▶ Exercise requirements: As the answer, give a copy of each line below that includes the word "grid".

====================

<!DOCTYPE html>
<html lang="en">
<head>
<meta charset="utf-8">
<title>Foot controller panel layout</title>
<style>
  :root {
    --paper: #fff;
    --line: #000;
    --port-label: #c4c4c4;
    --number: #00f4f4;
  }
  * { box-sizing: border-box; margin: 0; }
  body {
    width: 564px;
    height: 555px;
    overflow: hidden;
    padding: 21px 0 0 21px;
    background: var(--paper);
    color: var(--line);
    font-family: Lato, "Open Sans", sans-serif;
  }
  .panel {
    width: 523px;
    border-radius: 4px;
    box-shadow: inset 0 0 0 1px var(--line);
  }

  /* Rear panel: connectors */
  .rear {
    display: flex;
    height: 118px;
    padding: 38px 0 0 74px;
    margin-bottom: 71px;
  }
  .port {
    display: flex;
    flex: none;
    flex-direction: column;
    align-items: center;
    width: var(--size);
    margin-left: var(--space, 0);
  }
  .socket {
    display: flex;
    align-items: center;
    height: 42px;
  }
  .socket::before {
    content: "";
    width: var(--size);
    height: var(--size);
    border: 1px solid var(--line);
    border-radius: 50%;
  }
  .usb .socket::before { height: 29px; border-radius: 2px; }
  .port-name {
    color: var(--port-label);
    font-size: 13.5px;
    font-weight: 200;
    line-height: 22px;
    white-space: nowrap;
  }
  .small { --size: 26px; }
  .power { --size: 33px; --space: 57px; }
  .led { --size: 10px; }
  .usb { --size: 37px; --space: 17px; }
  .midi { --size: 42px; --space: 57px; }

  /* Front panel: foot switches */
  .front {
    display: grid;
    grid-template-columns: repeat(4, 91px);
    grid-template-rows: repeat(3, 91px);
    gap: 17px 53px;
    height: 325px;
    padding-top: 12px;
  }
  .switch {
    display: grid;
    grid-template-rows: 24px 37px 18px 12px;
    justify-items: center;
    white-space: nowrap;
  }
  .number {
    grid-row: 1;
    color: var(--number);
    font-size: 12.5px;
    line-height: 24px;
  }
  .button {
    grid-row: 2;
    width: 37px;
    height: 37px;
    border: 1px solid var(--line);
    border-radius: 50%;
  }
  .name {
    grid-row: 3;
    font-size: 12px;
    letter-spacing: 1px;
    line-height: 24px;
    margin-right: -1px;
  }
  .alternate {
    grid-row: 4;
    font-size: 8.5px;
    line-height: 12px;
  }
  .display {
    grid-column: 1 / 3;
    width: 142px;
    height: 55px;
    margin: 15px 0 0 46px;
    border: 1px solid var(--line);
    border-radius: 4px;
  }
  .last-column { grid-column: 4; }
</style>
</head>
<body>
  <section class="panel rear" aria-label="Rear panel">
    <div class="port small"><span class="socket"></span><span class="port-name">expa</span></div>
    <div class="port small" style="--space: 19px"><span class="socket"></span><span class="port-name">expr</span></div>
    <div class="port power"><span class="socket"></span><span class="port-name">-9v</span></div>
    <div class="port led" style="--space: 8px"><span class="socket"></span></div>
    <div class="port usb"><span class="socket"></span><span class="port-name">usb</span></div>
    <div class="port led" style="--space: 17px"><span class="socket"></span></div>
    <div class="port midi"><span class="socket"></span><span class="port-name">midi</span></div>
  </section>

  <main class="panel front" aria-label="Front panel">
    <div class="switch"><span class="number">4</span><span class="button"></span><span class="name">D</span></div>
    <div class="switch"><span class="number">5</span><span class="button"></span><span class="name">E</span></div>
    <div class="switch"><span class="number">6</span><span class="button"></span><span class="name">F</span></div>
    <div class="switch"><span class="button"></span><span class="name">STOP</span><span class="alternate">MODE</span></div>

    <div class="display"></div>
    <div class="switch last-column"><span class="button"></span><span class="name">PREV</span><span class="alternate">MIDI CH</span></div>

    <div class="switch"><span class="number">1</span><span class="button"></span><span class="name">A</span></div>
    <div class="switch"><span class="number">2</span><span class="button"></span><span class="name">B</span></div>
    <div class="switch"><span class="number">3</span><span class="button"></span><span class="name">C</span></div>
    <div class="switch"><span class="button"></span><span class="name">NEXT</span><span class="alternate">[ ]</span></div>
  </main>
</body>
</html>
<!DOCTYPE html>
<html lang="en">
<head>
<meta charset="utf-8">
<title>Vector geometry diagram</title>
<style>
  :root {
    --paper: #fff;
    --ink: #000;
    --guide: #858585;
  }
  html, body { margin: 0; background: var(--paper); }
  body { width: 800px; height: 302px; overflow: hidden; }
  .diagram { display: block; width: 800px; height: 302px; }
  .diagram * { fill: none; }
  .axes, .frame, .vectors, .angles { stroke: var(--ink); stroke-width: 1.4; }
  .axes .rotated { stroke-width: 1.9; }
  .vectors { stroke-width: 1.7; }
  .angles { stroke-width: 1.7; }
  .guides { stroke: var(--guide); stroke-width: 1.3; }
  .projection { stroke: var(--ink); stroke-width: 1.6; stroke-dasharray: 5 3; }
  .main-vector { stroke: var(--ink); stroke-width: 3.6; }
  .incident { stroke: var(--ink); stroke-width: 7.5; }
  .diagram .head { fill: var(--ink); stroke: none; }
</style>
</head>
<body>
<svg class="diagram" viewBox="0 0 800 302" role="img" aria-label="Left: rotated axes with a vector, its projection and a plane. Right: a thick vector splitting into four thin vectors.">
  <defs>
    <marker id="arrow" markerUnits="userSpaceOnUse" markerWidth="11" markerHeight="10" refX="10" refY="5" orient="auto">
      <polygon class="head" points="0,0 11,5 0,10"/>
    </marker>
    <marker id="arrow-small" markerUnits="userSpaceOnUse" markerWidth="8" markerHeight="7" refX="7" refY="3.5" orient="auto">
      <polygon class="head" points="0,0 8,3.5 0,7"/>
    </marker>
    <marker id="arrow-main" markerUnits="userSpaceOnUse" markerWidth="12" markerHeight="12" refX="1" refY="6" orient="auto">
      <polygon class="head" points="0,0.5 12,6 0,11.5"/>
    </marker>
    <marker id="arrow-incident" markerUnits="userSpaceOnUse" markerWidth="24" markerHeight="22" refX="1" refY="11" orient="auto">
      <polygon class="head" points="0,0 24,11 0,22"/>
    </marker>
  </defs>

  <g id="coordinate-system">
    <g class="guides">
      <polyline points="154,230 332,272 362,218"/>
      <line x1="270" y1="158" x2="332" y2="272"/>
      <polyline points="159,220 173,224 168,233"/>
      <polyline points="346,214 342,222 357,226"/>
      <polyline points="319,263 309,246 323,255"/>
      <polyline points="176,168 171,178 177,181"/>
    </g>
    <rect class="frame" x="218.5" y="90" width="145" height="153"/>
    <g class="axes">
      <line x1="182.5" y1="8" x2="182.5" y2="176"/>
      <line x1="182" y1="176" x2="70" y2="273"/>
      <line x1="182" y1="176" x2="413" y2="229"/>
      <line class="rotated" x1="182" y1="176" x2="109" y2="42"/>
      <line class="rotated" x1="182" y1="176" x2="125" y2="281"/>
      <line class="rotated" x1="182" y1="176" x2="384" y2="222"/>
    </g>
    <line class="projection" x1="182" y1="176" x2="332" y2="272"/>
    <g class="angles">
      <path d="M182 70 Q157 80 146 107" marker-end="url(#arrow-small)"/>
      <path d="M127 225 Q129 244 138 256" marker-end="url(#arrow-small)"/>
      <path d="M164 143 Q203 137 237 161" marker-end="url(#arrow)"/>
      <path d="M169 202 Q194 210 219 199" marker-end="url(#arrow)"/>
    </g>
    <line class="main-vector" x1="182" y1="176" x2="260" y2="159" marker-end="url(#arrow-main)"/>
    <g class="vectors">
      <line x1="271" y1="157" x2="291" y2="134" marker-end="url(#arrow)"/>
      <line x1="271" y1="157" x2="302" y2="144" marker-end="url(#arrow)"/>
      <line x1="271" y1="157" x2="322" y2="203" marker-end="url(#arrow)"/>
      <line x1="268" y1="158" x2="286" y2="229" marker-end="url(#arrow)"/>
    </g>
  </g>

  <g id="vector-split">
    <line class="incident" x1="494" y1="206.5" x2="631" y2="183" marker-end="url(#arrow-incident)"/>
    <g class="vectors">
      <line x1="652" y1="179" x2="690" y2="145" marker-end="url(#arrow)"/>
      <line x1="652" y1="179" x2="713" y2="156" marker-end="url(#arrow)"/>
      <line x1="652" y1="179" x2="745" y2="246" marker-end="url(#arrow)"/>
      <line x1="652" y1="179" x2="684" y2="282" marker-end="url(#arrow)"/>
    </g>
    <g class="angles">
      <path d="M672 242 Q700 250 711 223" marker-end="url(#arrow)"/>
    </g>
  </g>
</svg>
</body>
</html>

====================

▶ Solution to this exercise:
    display: grid;
    grid-template-columns: repeat(4, 91px);
    grid-template-rows: repeat(3, 91px);
    display: grid;
    grid-template-rows: 24px 37px 18px 12px;
    grid-row: 1;
    grid-row: 2;
    grid-row: 3;
    grid-row: 4;
    grid-column: 1 / 3;
  .last-column { grid-column: 4; }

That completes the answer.